A British-Australian academic detained in Iran for more than a year on suspected spying charges has begged Australian Prime Minister Scott Morrison to secure her release.
Kylie Moore-Gilbert is being held in Tehran’s notorious Evin prison, having been given a 10-year sentence.
A letter written in June 2019 by the Cambridge graduate, who is a lecturer on the Middle East at the University of Melbourne, has been smuggled out of the prison and published by the US-based Centre for Human Rights in Iran.
“I beg you to act faster to bring this terrible trauma that myself and my family must live through day after day,” she wrote.
She said she had travelled to Iran on a university programme and had been doing research interviews.
“Unfortunately, one of my academic colleagues on this programme and one of my interview subjects flagged me as suspicious to the Revolutionary Guards,” she wrote.
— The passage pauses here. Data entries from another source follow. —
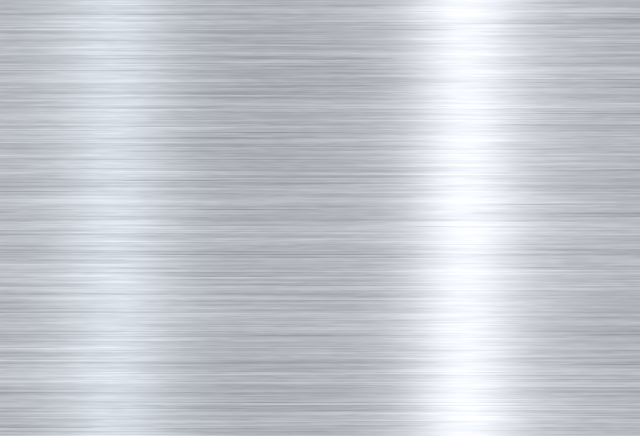
A Shadertoy shader for this texture:

```glsl
// Brushed steel: fine horizontal grain under two soft vertical reflections.
// The grain sums layers of stretched value noise whose rows are shifted at
// random; it also frays the sides of the reflections.

float hash(vec2 cell) {
    vec3 q = fract(vec3(cell.xyx) * vec3(0.1031, 0.1030, 0.0973));
    q += dot(q, q.yzx + 33.33);
    return fract((q.x + q.y) * q.z);
}

// Smooth noise along one row, from -1 to 1
float rowNoise(float x, float row, float seed) {
    x += 97.0 * hash(vec2(row, seed));
    float cell = floor(x);
    float t = smoothstep(0.0, 1.0, x - cell);
    float key = row + 311.0 * seed;
    return 2.0 * mix(hash(vec2(cell, key)), hash(vec2(cell + 1.0, key)), t) - 1.0;
}

// Stretched noise; density holds cells per canvas height along x and y
float streaks(vec2 p, vec2 density, float seed) {
    vec2 q = p * density;
    float row = floor(q.y);
    float t = smoothstep(0.2, 0.8, q.y - row);
    return mix(rowNoise(q.x, row, seed), rowNoise(q.x, row + 1.0, seed), t);
}

// Sum of long bands, medium strokes and short fine fibres
float brushedGrain(vec2 p) {
    float grain = 0.013 * streaks(p, vec2(1.0, 38.0), 1.0);
    grain += 0.020 * streaks(p, vec2(1.6, 95.0), 2.0);
    grain += 0.028 * streaks(p, vec2(1.8, 190.0), 3.0);
    grain += 0.030 * streaks(p, vec2(2.2, 310.0), 4.0);
    grain += 0.020 * streaks(p, vec2(9.0, 290.0), 5.0);
    grain += 0.016 * streaks(p, vec2(32.0, 270.0), 6.0);
    return grain;
}

// Sparse thin scratches, from 0 to 1
float scratches(vec2 p, float seed) {
    return smoothstep(0.5, 0.85, streaks(p, vec2(2.2, 300.0), seed));
}

// Soft vertical reflection around a centre
float reflection(float x, float centre, float width) {
    float d = (x - centre) / width;
    return exp(-d * d);
}

void mainImage(out vec4 fragColor, in vec2 fragCoord) {
    vec2 uv = fragCoord / iResolution.xy;
    vec2 p = fragCoord / iResolution.y;

    // Reflections with frayed sides and a broad shoulder on the right
    float fray = 0.007 * streaks(p, vec2(1.6, 80.0), 7.0)
               + 0.008 * streaks(p, vec2(4.0, 260.0), 8.0);
    float x = uv.x + fray;
    float leftGlow = reflection(x, 0.18, 0.1);
    float rightGlow = reflection(x, 0.725, 0.085);
    float shoulder = reflection(x, 0.755, 0.17);

    // Base tone, darkest in the middle and at the right side
    float tone = 0.702 + 0.03 * reflection(uv.x, 0.0, 0.2);
    tone += 0.15 * leftGlow + 0.185 * rightGlow + 0.1 * shoulder;

    // Grain fades a little where the metal shines
    float grain = brushedGrain(p);
    grain += 0.032 * scratches(p, 9.0) - 0.046 * scratches(p, 10.0);
    tone += grain * (1.0 - 0.3 * rightGlow);

    // Cool steel tint, bluest at the left reflection
    vec3 steelTint = vec3(-0.012, -0.002, 0.025);
    vec3 coolShine = vec3(-0.012, 0.006, 0.01);
    vec3 color = tone + steelTint + coolShine * leftGlow;
    fragColor = vec4(clamp(color, 0.0, 1.0), 1.0);
}
```
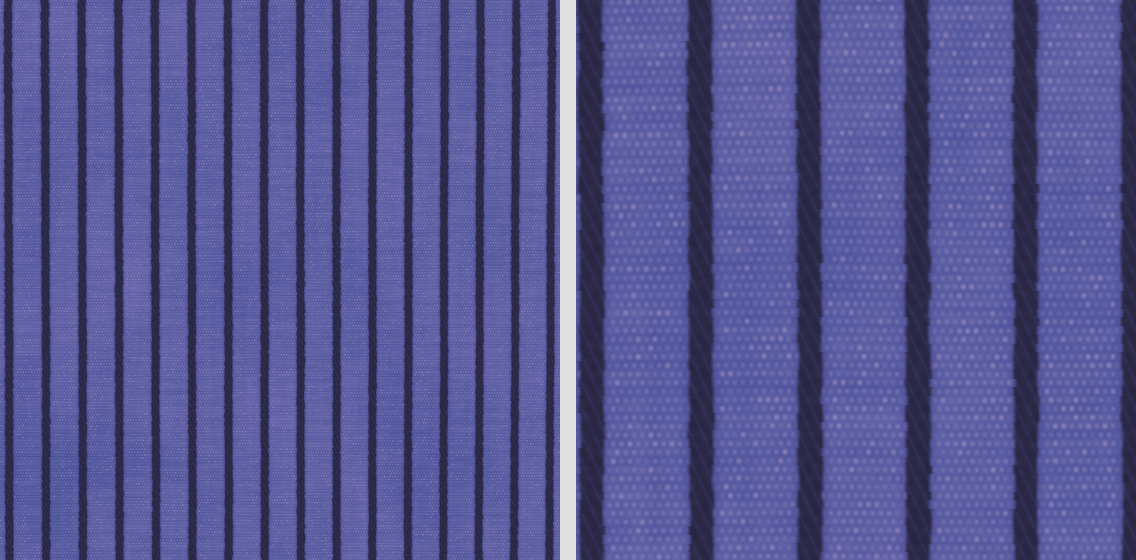
Left, the full canvas; right, a detail of the centre.
This texture is drawn by a three.js fragment shader. Its source:

```glsl
// Woven periwinkle cotton with sixteen narrow navy stripes running down it.
varying vec2 vUv;

float hash(vec2 p) {
  p = fract(p * vec2(0.1031, 0.1137));
  p += dot(p, p.yx + 33.33);
  return fract((p.x + p.y) * p.x * 17.0);
}

vec2 gradient(vec2 cell) {
  float angle = 6.2832 * hash(cell);
  return vec2(cos(angle), sin(angle));
}

// Gradient noise, roughly -0.7 to 0.7
float noise(vec2 p) {
  vec2 i = floor(p), f = fract(p);
  vec2 w = f * f * f * (f * (f * 6.0 - 15.0) + 10.0);
  vec2 e = vec2(1.0, 0.0);
  float a = dot(gradient(i), f);
  float b = dot(gradient(i + e.xy), f - e.xy);
  float c = dot(gradient(i + e.yx), f - e.yx);
  float d = dot(gradient(i + e.xx), f - e.xx);
  return mix(mix(a, b, w.x), mix(c, d, w.x), w.y);
}

// Stripe number at a point; the cloth leans and tightens slightly to the right
float stripeCoord(vec2 uv) {
  float m = (uv.x - mix(0.0169, 0.0143, uv.y)) / 0.0659;
  return m + mix(0.00174, 0.0012, uv.y) * m * m + 0.015 * noise(uv * vec2(3.0, 4.0));
}

void main() {
  vec2 uv = vUv;
  float stripe = stripeCoord(uv);

  // Plain weave: staggered stitches on weft rows
  float weft = uv.y * 190.0 + 0.6 * noise(uv * 5.0);
  float row = floor(weft);
  float warp = stripe * 13.0 + 0.5 * mod(row, 2.0);
  vec2 thread = vec2(floor(warp), row);
  float across = 0.5 + 0.5 * cos(6.2832 * (fract(warp) - 0.5));
  float along = 0.5 + 0.5 * cos(6.2832 * (fract(weft) - 0.5));
  float stitch = across * along;

  // Faded patches, weft slubs and faint warp streaks
  float fade = noise(uv * vec2(5.0, 3.0) + 7.0) + 0.5 * noise(uv * vec2(13.0, 9.0));
  float slub = noise(vec2(uv.x * 9.0, uv.y * 95.0)) + 0.6 * noise(vec2(uv.x * 30.0, uv.y * 190.0));
  float streak = noise(vec2(stripe * 6.0, uv.y * 5.0));

  // Cloth ground
  float tone = 0.39 + 0.30 * fade + 0.30 * slub + 0.15 * streak;
  tone += 0.75 * (stitch - 0.25) * (0.6 + 0.8 * hash(thread));
  vec3 cloth = mix(vec3(0.33, 0.34, 0.62), vec3(0.45, 0.44, 0.69), clamp(tone, -0.25, 1.35));
  cloth += vec3(0.025, 0.003, 0.008) * fade;

  // Scattered pale pink stitches
  float fleck = step(0.86, hash(thread + 41.0)) * stitch;
  cloth = mix(cloth, vec3(0.59, 0.53, 0.73), 0.55 * fleck);

  // Navy stripe with a faint diagonal twill
  float twill = pow(0.5 + 0.5 * sin(6.2832 * (stripe * 9.0 + uv.y * 64.0)), 4.0);
  vec3 navy = vec3(0.165, 0.157, 0.268) + vec3(0.025, 0.025, 0.055) * twill;
  navy += 0.025 * noise(uv * vec2(150.0, 190.0));

  // Stripe edges toothed by the weft rows
  float offset = abs(fract(stripe + 0.5) - 0.5);
  float side = sign(fract(stripe + 0.5) - 0.5);
  float tooth = 0.022 * (hash(vec2(row, floor(stripe + 0.5) * 2.0 + side + 9.0)) - 0.5);
  tooth += 0.012 * noise(vec2(stripe * 3.0, uv.y * 60.0));
  float ground = smoothstep(0.085, 0.137, offset + tooth);

  // Deeper blue fringe beside each stripe
  float fringe = 1.0 - smoothstep(0.12, 0.20, offset + tooth);
  cloth = mix(cloth, vec3(0.30, 0.31, 0.60), 0.55 * fringe);

  gl_FragColor = vec4(mix(navy, cloth, ground), 1.0);
}
```
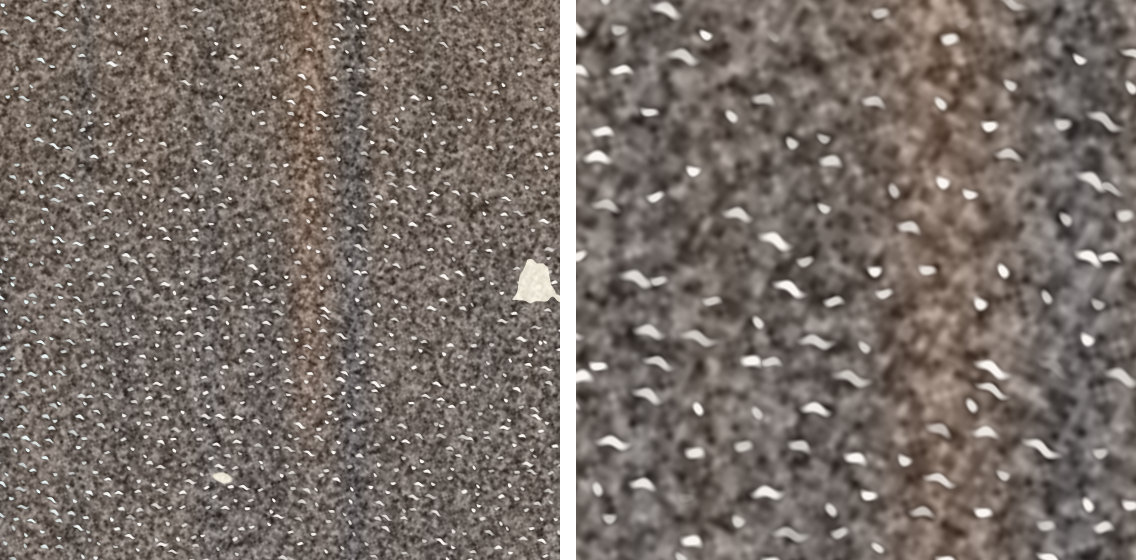
Left: the whole. Right: its middle third, enlarged.
Write a WebGL 1 fragment shader that draws this texture.

```glsl
precision highp float;
// Dark brown-grey grainy fabric with slanted rows of white glints, faint bands and two pale chips.

uniform vec2 u_resolution;

#define GRAIN_SCALE 125.0
#define GRAIN_CONTRAST 0.60
#define GLINT_CELL vec2(0.034, 0.0240)
#define GLINT_TILT -0.16
#define ROW_SLOPE 0.12
#define EDGE_SOFTNESS 0.002
#define WARM_BASE vec3(0.460, 0.410, 0.370)
#define COOL_BASE vec3(0.442, 0.408, 0.388)
#define GLINT_COLOR vec3(0.98, 0.96, 0.94)
#define CHIP_COLOR vec3(0.92, 0.90, 0.84)

float hash(vec2 p) {
  vec3 q = fract(vec3(p.xyx) * 0.1031);
  q += dot(q, q.yzx + 33.33);
  return fract((q.x + q.y) * q.z);
}

float valueNoise(vec2 p) {
  vec2 cell = floor(p);
  vec2 f = fract(p);
  f = f * f * (3.0 - 2.0 * f);
  float low = mix(hash(cell), hash(cell + vec2(1.0, 0.0)), f.x);
  float high = mix(hash(cell + vec2(0.0, 1.0)), hash(cell + 1.0), f.x);
  return mix(low, high, f.y);
}

vec2 rotate(vec2 p, float angle) {
  float c = cos(angle);
  float s = sin(angle);
  return vec2(c * p.x + s * p.y, c * p.y - s * p.x);
}

// Fine weave grain, centred on zero
float grain(vec2 uv) {
  float coarse = valueNoise(rotate(uv, 0.35) * GRAIN_SCALE + 80.0);
  float fine = valueNoise(rotate(uv, -0.5) * GRAIN_SCALE * 1.75 + 190.0);
  return 0.58 * coarse + 0.42 * fine - 0.5;
}

// Soft vertical band around a given x
float band(float x, float center, float width) {
  float d = (x - center) / width;
  return exp(-d * d);
}

// Share of cells that hold a glint: dense low and left, sparse at the top
float glintDensity(vec2 uv) {
  float patches = valueNoise(uv * 7.0 + 40.0) - 0.5;
  return 0.96 - 0.48 * smoothstep(0.3, 0.95, uv.y) - 0.14 * uv.x + 0.3 * patches;
}

// x: glint brightness, y: dark surround
vec2 glints(vec2 uv) {
  vec2 p = uv;
  p.y += ROW_SLOPE * uv.x + 0.010 * sin(uv.x * 9.0);
  vec2 home = floor(p / GLINT_CELL);
  float density = glintDensity(uv);
  vec2 result = vec2(0.0);
  for (int j = -1; j <= 1; j++) {
    for (int i = -2; i <= 2; i++) {
      vec2 id = home + vec2(float(i), float(j));
      vec2 jitter = vec2(hash(id + 11.0), hash(id + 57.0));
      float stagger = 0.5 * mod(id.y, 2.0);
      vec2 center = (id + vec2(stagger, 0.0) + 0.5 + (jitter - 0.5) * vec2(0.85, 0.7)) * GLINT_CELL;
      float size = hash(id + 103.0);
      float tilt = GLINT_TILT + 0.5 * (hash(id + 151.0) - 0.5);
      vec2 radii = vec2(mix(0.0038, 0.0112, size * size), mix(0.0027, 0.0039, jitter.x));
      vec2 r = rotate(p - center, tilt);
      r.y += 0.0012 * sin(r.x * 400.0 + size * 6.0);
      float d = length(r / radii);
      float present = smoothstep(-0.04, 0.04, density - hash(id + 211.0));
      float strength = present * mix(0.65, 1.1, hash(id + 263.0));
      result.x = max(result.x, strength * (1.0 - smoothstep(0.45, 1.3, d)));
      result.y = max(result.y, present * (1.0 - smoothstep(0.8, 2.2, d)));
    }
  }
  return min(result, 1.0);
}

// Ragged trapezoid flake standing on its base, and a small oval one
float chips(vec2 uv) {
  float ragged = valueNoise(uv * 75.0) - 0.5;
  vec2 p = uv - vec2(0.957, 0.465);
  float halfWidth = mix(0.043, 0.013, clamp(p.y / 0.075, 0.0, 1.0));
  float flake = max(abs(p.x) - halfWidth, abs(p.y - 0.034) - 0.035) + 0.014 * ragged;
  vec2 q = rotate(uv - vec2(0.396, 0.147), -0.2);
  float oval = (length(q / vec2(0.020, 0.009)) - 1.0) * 0.009 + 0.004 * ragged;
  float soft = max(EDGE_SOFTNESS, 1.0 / u_resolution.y);
  return 1.0 - smoothstep(-soft, soft, min(flake, oval));
}

void main() {
  vec2 uv = gl_FragCoord.xy / u_resolution.y;
  float g = grain(uv);

  // Cloth tone with vertical warm and cool bands
  vec3 color = mix(COOL_BASE, WARM_BASE, smoothstep(0.35, 0.95, uv.y));
  float streak = valueNoise(vec2(uv.x * 22.0, uv.y * 2.5) + 15.0) - 0.5;
  float warm = band(uv.x, 0.55, 0.035) * smoothstep(0.1, 0.4, uv.y);
  float cool = band(uv.x, 0.155, 0.018) * smoothstep(0.5, 0.85, uv.y)
             + band(uv.x, 0.63, 0.028) + 0.6 * band(uv.x, 0.375, 0.025);
  color += vec3(0.045, 0.030, 0.018) * streak;
  color += warm * vec3(0.035, 0.002, -0.018) - cool * vec3(0.045, 0.028, 0.010);

  // Grain, glints and their shadows
  vec2 light = glints(uv);
  color += GRAIN_CONTRAST * g;
  color *= 1.0 - 0.14 * light.y;
  vec3 sheen = GLINT_COLOR + vec3(-0.07, 0.0, 0.02) * (1.0 - smoothstep(0.0, 0.3, uv.x));
  color = mix(color, sheen, light.x);

  color = mix(color, CHIP_COLOR + 0.16 * g, chips(uv));
  gl_FragColor = vec4(clamp(color, 0.0, 1.0), 1.0);
}
```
She wrote again on Christmas Eve to say that much of her time inside the jail, since October 2018, has been spent in solitary confinement.
Ms Moore-Gilbert also said she had been allowed only one three-minute phone call with her family in nine months and had undertaken five hunger strikes.
“I beg of you, prime minister Morrison, to take immediate action, as my physical and mental health continues to deteriorate with every additional day that I remain imprisoned in these conditions,” she added.
When asked last month by reporters if he was concerned for Ms Moore-Gilbert’s welfare, Mr Morrison said he was, adding: “As I am for any Australian who finds themselves in these types of situations.”
The charges against her have never been revealed, but she lost an appeal against her sentence last year.
She is being held in Ward 2-A, said to be run by Iran’s Islamic Revolutionary Guard, where British-Iranian charity worker Nazanin Zaghari-Ratcliffe has been detained during her three-and-a-half years in custody.